- TASK DATA
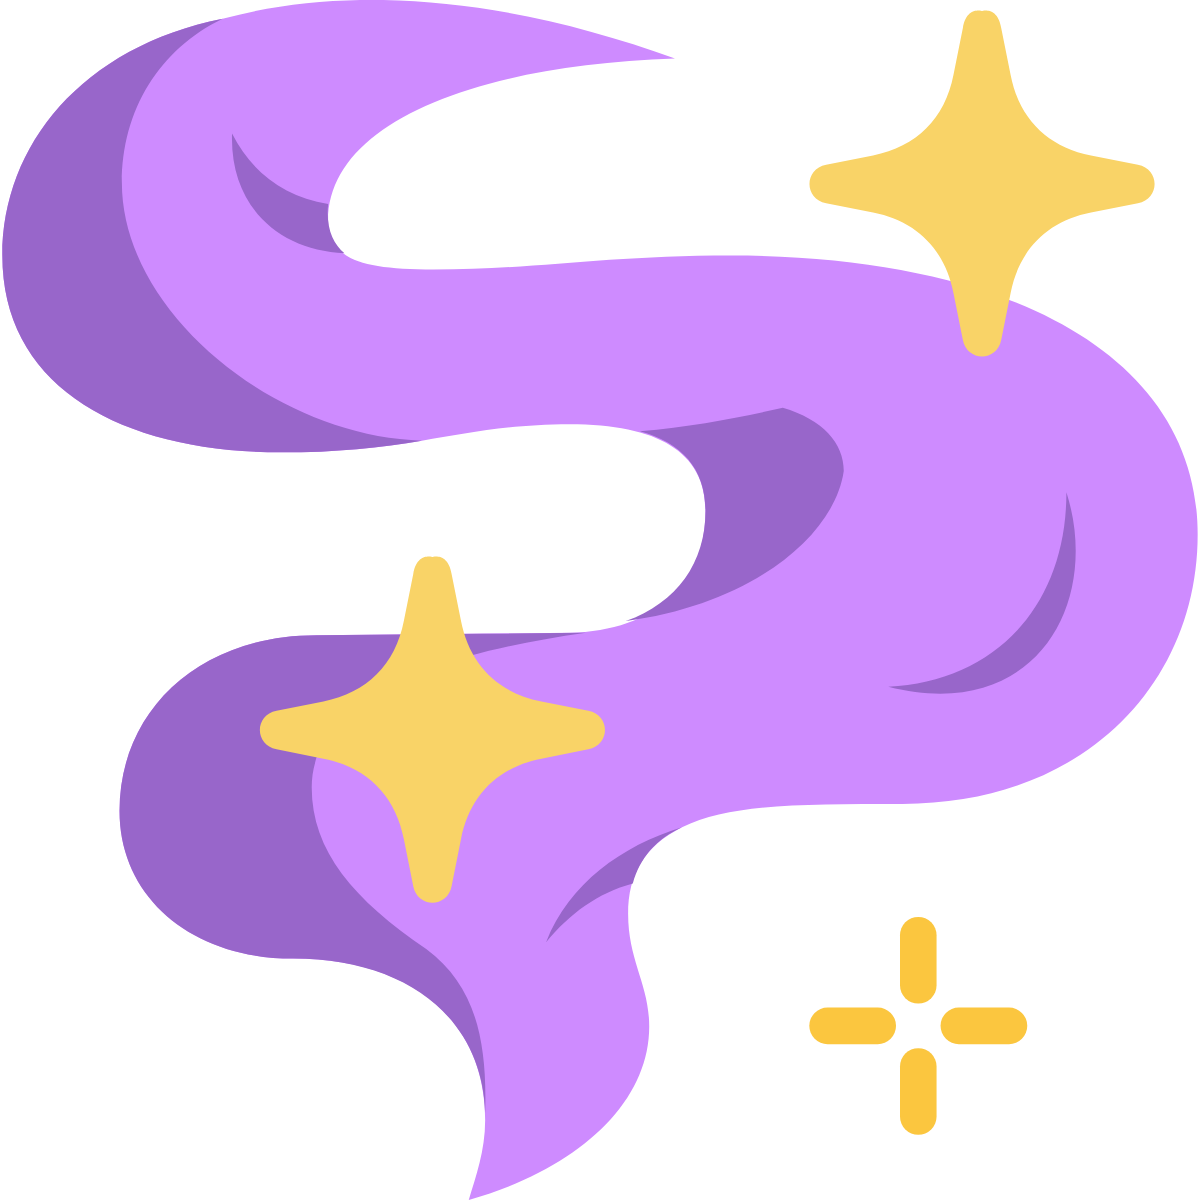
<!DOCTYPE html>
<html lang="en">
<head>
<meta charset="utf-8">
<title>Magic smoke icon</title>
<style>
  :root {
    --background: #ffffff;
    --smoke: #ce8bff;
    --smoke-shade: #9866ca;
    --star: #f9d367;
    --glint: #fbc63f;
  }
  html, body { margin: 0; background: var(--background); overflow: hidden; }
  .icon { display: block; width: 1200px; height: 1200px; }
  .smoke { fill: var(--smoke); }
  .smoke-shade { fill: var(--smoke-shade); }
  .stars { fill: var(--star); }
  .glint { fill: var(--glint); }
</style>
</head>
<body>
<svg class="icon" viewBox="0 0 512 512" role="img" aria-label="Curling purple magic smoke with golden sparkles">
  <defs>
    <path id="star" d="M-8.2-66.5C-6.6-76-.0-73.800 0-73.800C0-73.800 6.600-76 8.200-66.500L12.200-46.500C15.800-28 28-15.800 46.500-12.200L66.500-8.200C76-6.400 76 6.400 66.500 8.200L46.500 12.200C28 15.800 15.800 28 12.200 46.500L8.200 66.500C6.400 76-6.400 76-8.200 66.500L-12.200 46.500C-15.800 28-28 15.800-46.500 12.200L-66.500 8.200C-76 6.400-76-6.400-66.500-8.200L-46.500-12.200C-28-15.800-15.800-28-12.200-46.500Z"/>
    <rect id="ray" x="-7.800" y="-46.500" width="15.600" height="37" rx="7.800"/>
  </defs>

  <path class="smoke" d="M288 25C222 1 154-8 95 8C35 20 1 62 1 109C1 166 53 193 120 193C143 193 163 191 180 188C199 185 217 181 243 181C281 181 301 193 301 218C301 249 280 269 243 270L135 271C85 271 51 303 51 346C51 383 82 409 125 409C175 409 207 435 207 478C207 491 203 502 200 512C246 499 277 471 277 438C277 420 268 410 268 390C268 373 275 361 291 353C311 343 341 343 385 343C463 343 511 291 511 228C511 151 429 109 312 109C258 109 229 115 185 115C153 115 140 110 140 94C140 54 199 28 288 25Z"/>

  <g class="smoke-shade">
    <path d="M95 8C35 20 1 62 1 109C1 166 53 193 120 193C143 193 163 191 180 188C117 186 52 133 52 78C52 47 68 21 95 8Z"/>
    <path d="M99 57C98 88 119 107 147 108C142 104 139 97 140 87C121 84 107 73 99 57Z"/>
    <path d="M273 184C296 182 316 178 334 174C351 179 360 189 360 201C356 229 320 258 267 265C289 257 301 240 301 218C301 200 291 189 273 184Z"/>
    <path d="M250 270L135 271C85 271 51 303 51 346C51 383 82 409 125 409C174 409 206 435 207 475C208 442 202 420 182 405C151 384 133 363 133 336C133 303 172 281 250 270Z"/>
    <path d="M455 210C470 257 442 309 379 293C424 291 455 259 455 210Z"/>
    <path d="M291 353C265 361 243 377 233 402C243 390 255 381 270 377C273 366 280 358 291 353Z"/>
  </g>

  <g class="stars">
    <use href="#star" x="419" y="78.500"/>
    <use href="#star" x="184.500" y="311.500"/>
  </g>

  <g class="glint" transform="translate(391.800 437.700)">
    <use href="#ray"/>
    <use href="#ray" transform="rotate(90)"/>
    <use href="#ray" transform="rotate(180)"/>
    <use href="#ray" transform="rotate(270)"/>
  </g>
</svg>
</body>
</html>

- EXERCISE AIM
Tell how many lines in the entries above include the string "html", and write nothing but the number.

- ANSWER TO THE PROBLEM
4